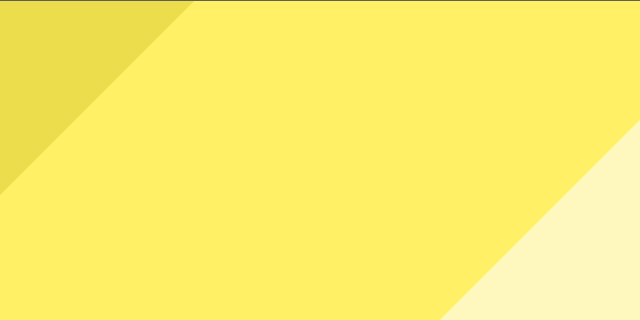
Give the GLSL for this background, as a WebGL 2 fragment shader.

```glsl
#version 300 es
precision highp float;
// Flat yellow field with a darker and a paler diagonal corner and a thin top rule.

uniform vec2 u_resolution;
out vec4 fragColor;

// Antialiased coverage of the side where the signed distance is positive.
float coverage(float distanceInside, float pixel) {
    return clamp(distanceInside / pixel + 0.5, 0.0, 1.0);
}

void main() {
    // Canvas units: height is 1, width is 2.
    vec2 p = gl_FragCoord.xy / u_resolution * vec2(2.0, 1.0);
    float pixel = 1.0 / u_resolution.y;

    // Signed distance along the rising diagonal's normal.
    float diagonal = (p.y - p.x) * inversesqrt(2.0);

    vec3 color = vec3(1.0, 0.942, 0.4);

    // Darker upper-left corner.
    float darkCorner = coverage(diagonal - 0.390 * inversesqrt(2.0), pixel);
    color = mix(color, vec3(0.925, 0.867, 0.302), darkCorner);

    // Pale lower-right corner.
    float paleCorner = coverage(-diagonal - 1.374 * inversesqrt(2.0), pixel);
    color = mix(color, vec3(1.0, 0.972, 0.745), paleCorner);

    // Hairline along the top edge.
    float topRule = coverage(p.y - 0.997, pixel);
    color = mix(color, vec3(0.36, 0.35, 0.33), topRule);

    fragColor = vec4(color, 1.0);
}
```
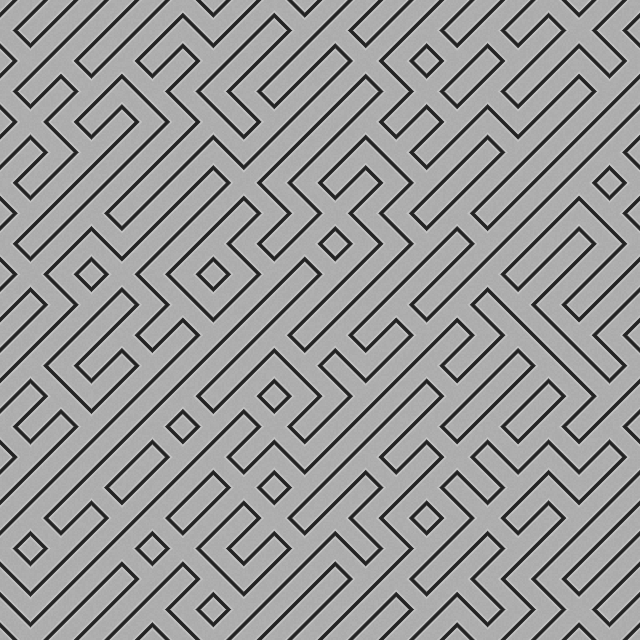
Reproduce this pattern procedurally as a Shadertoy shader.

```glsl
// Draws a maze of thin dark diagonal lines on grey, from randomly turned square tiles.

const float TILES = 21.0;         // tiles across the canvas
const float RISING_SHARE = 0.72;  // share of tiles whose lines rise to the right
const float LINE_HALF = 0.060;    // half widths, in tiles
const float CORE_HALF = 0.029;
const float HALO_HALF = 0.118;
const float GRAIN_CELLS = 400.0;  // grain cells across the canvas

const vec3 GROUND = vec3(0.68);
const vec3 HALO = vec3(0.755);
const vec3 LINE_EDGE = vec3(0.185);
const vec3 LINE_CORE = vec3(0.13);

float hash(vec2 p) {
    vec3 q = fract(p.xyx * vec3(0.1031, 0.1030, 0.0973));
    q += dot(q, q.yzx + 33.33);
    return fract((q.x + q.y) * q.z);
}

// Distance to two parallel diagonals that join the midpoints of a tile's sides
float tileLines(vec2 p, float risingShare) {
    vec2 local = fract(p) - 0.5;
    float turn = hash(floor(p) + 17.0) < risingShare ? -1.0 : 1.0;
    return abs(abs(local.x + turn * local.y) - 0.5) * sqrt(0.5);
}

// Soft coverage of a band around distance zero
float band(float dist, float halfWidth, float blur) {
    return 1.0 - smoothstep(halfWidth - blur, halfWidth + blur, dist);
}

void mainImage(out vec4 fragColor, in vec2 fragCoord) {
    float side = min(iResolution.x, iResolution.y);
    vec2 uv = fragCoord / side;
    float pixel = TILES / side;
    float dist = tileLines(uv * TILES, RISING_SHARE);

    // Ground with faint grain
    float grain = hash(floor(uv * GRAIN_CELLS)) - 0.5;
    vec3 color = GROUND + 0.022 * grain;

    // Pale halo, line, then darker core
    color = mix(color, HALO + 0.022 * grain, band(dist, HALO_HALF, 0.5 * pixel));
    color = mix(color, LINE_EDGE, band(dist, LINE_HALF, 0.5 * pixel));
    color = mix(color, LINE_CORE, band(dist, CORE_HALF, 0.4 * pixel));

    fragColor = vec4(color, 1.0);
}
```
════════════════
■ **What this task involves**
Type out all of the records exactly, leaving out any picture.

■ **Response box**
Give the GLSL for this background, as a WebGL 2 fragment shader.

```glsl
#version 300 es
precision highp float;
// Flat yellow field with a darker and a paler diagonal corner and a thin top rule.

uniform vec2 u_resolution;
out vec4 fragColor;

// Antialiased coverage of the side where the signed distance is positive.
float coverage(float distanceInside, float pixel) {
    return clamp(distanceInside / pixel + 0.5, 0.0, 1.0);
}

void main() {
    // Canvas units: height is 1, width is 2.
    vec2 p = gl_FragCoord.xy / u_resolution * vec2(2.0, 1.0);
    float pixel = 1.0 / u_resolution.y;

    // Signed distance along the rising diagonal's normal.
    float diagonal = (p.y - p.x) * inversesqrt(2.0);

    vec3 color = vec3(1.0, 0.942, 0.4);

    // Darker upper-left corner.
    float darkCorner = coverage(diagonal - 0.390 * inversesqrt(2.0), pixel);
    color = mix(color, vec3(0.925, 0.867, 0.302), darkCorner);

    // Pale lower-right corner.
    float paleCorner = coverage(-diagonal - 1.374 * inversesqrt(2.0), pixel);
    color = mix(color, vec3(1.0, 0.972, 0.745), paleCorner);

    // Hairline along the top edge.
    float topRule = coverage(p.y - 0.997, pixel);
    color = mix(color, vec3(0.36, 0.35, 0.33), topRule);

    fragColor = vec4(color, 1.0);
}
```
Reproduce this pattern procedurally as a Shadertoy shader.

```glsl
// Draws a maze of thin dark diagonal lines on grey, from randomly turned square tiles.

const float TILES = 21.0;         // tiles across the canvas
const float RISING_SHARE = 0.72;  // share of tiles whose lines rise to the right
const float LINE_HALF = 0.060;    // half widths, in tiles
const float CORE_HALF = 0.029;
const float HALO_HALF = 0.118;
const float GRAIN_CELLS = 400.0;  // grain cells across the canvas

const vec3 GROUND = vec3(0.68);
const vec3 HALO = vec3(0.755);
const vec3 LINE_EDGE = vec3(0.185);
const vec3 LINE_CORE = vec3(0.13);

float hash(vec2 p) {
    vec3 q = fract(p.xyx * vec3(0.1031, 0.1030, 0.0973));
    q += dot(q, q.yzx + 33.33);
    return fract((q.x + q.y) * q.z);
}

// Distance to two parallel diagonals that join the midpoints of a tile's sides
float tileLines(vec2 p, float risingShare) {
    vec2 local = fract(p) - 0.5;
    float turn = hash(floor(p) + 17.0) < risingShare ? -1.0 : 1.0;
    return abs(abs(local.x + turn * local.y) - 0.5) * sqrt(0.5);
}

// Soft coverage of a band around distance zero
float band(float dist, float halfWidth, float blur) {
    return 1.0 - smoothstep(halfWidth - blur, halfWidth + blur, dist);
}

void mainImage(out vec4 fragColor, in vec2 fragCoord) {
    float side = min(iResolution.x, iResolution.y);
    vec2 uv = fragCoord / side;
    float pixel = TILES / side;
    float dist = tileLines(uv * TILES, RISING_SHARE);

    // Ground with faint grain
    float grain = hash(floor(uv * GRAIN_CELLS)) - 0.5;
    vec3 color = GROUND + 0.022 * grain;

    // Pale halo, line, then darker core
    color = mix(color, HALO + 0.022 * grain, band(dist, HALO_HALF, 0.5 * pixel));
    color = mix(color, LINE_EDGE, band(dist, LINE_HALF, 0.5 * pixel));
    color = mix(color, LINE_CORE, band(dist, CORE_HALF, 0.4 * pixel));

    fragColor = vec4(color, 1.0);
}
```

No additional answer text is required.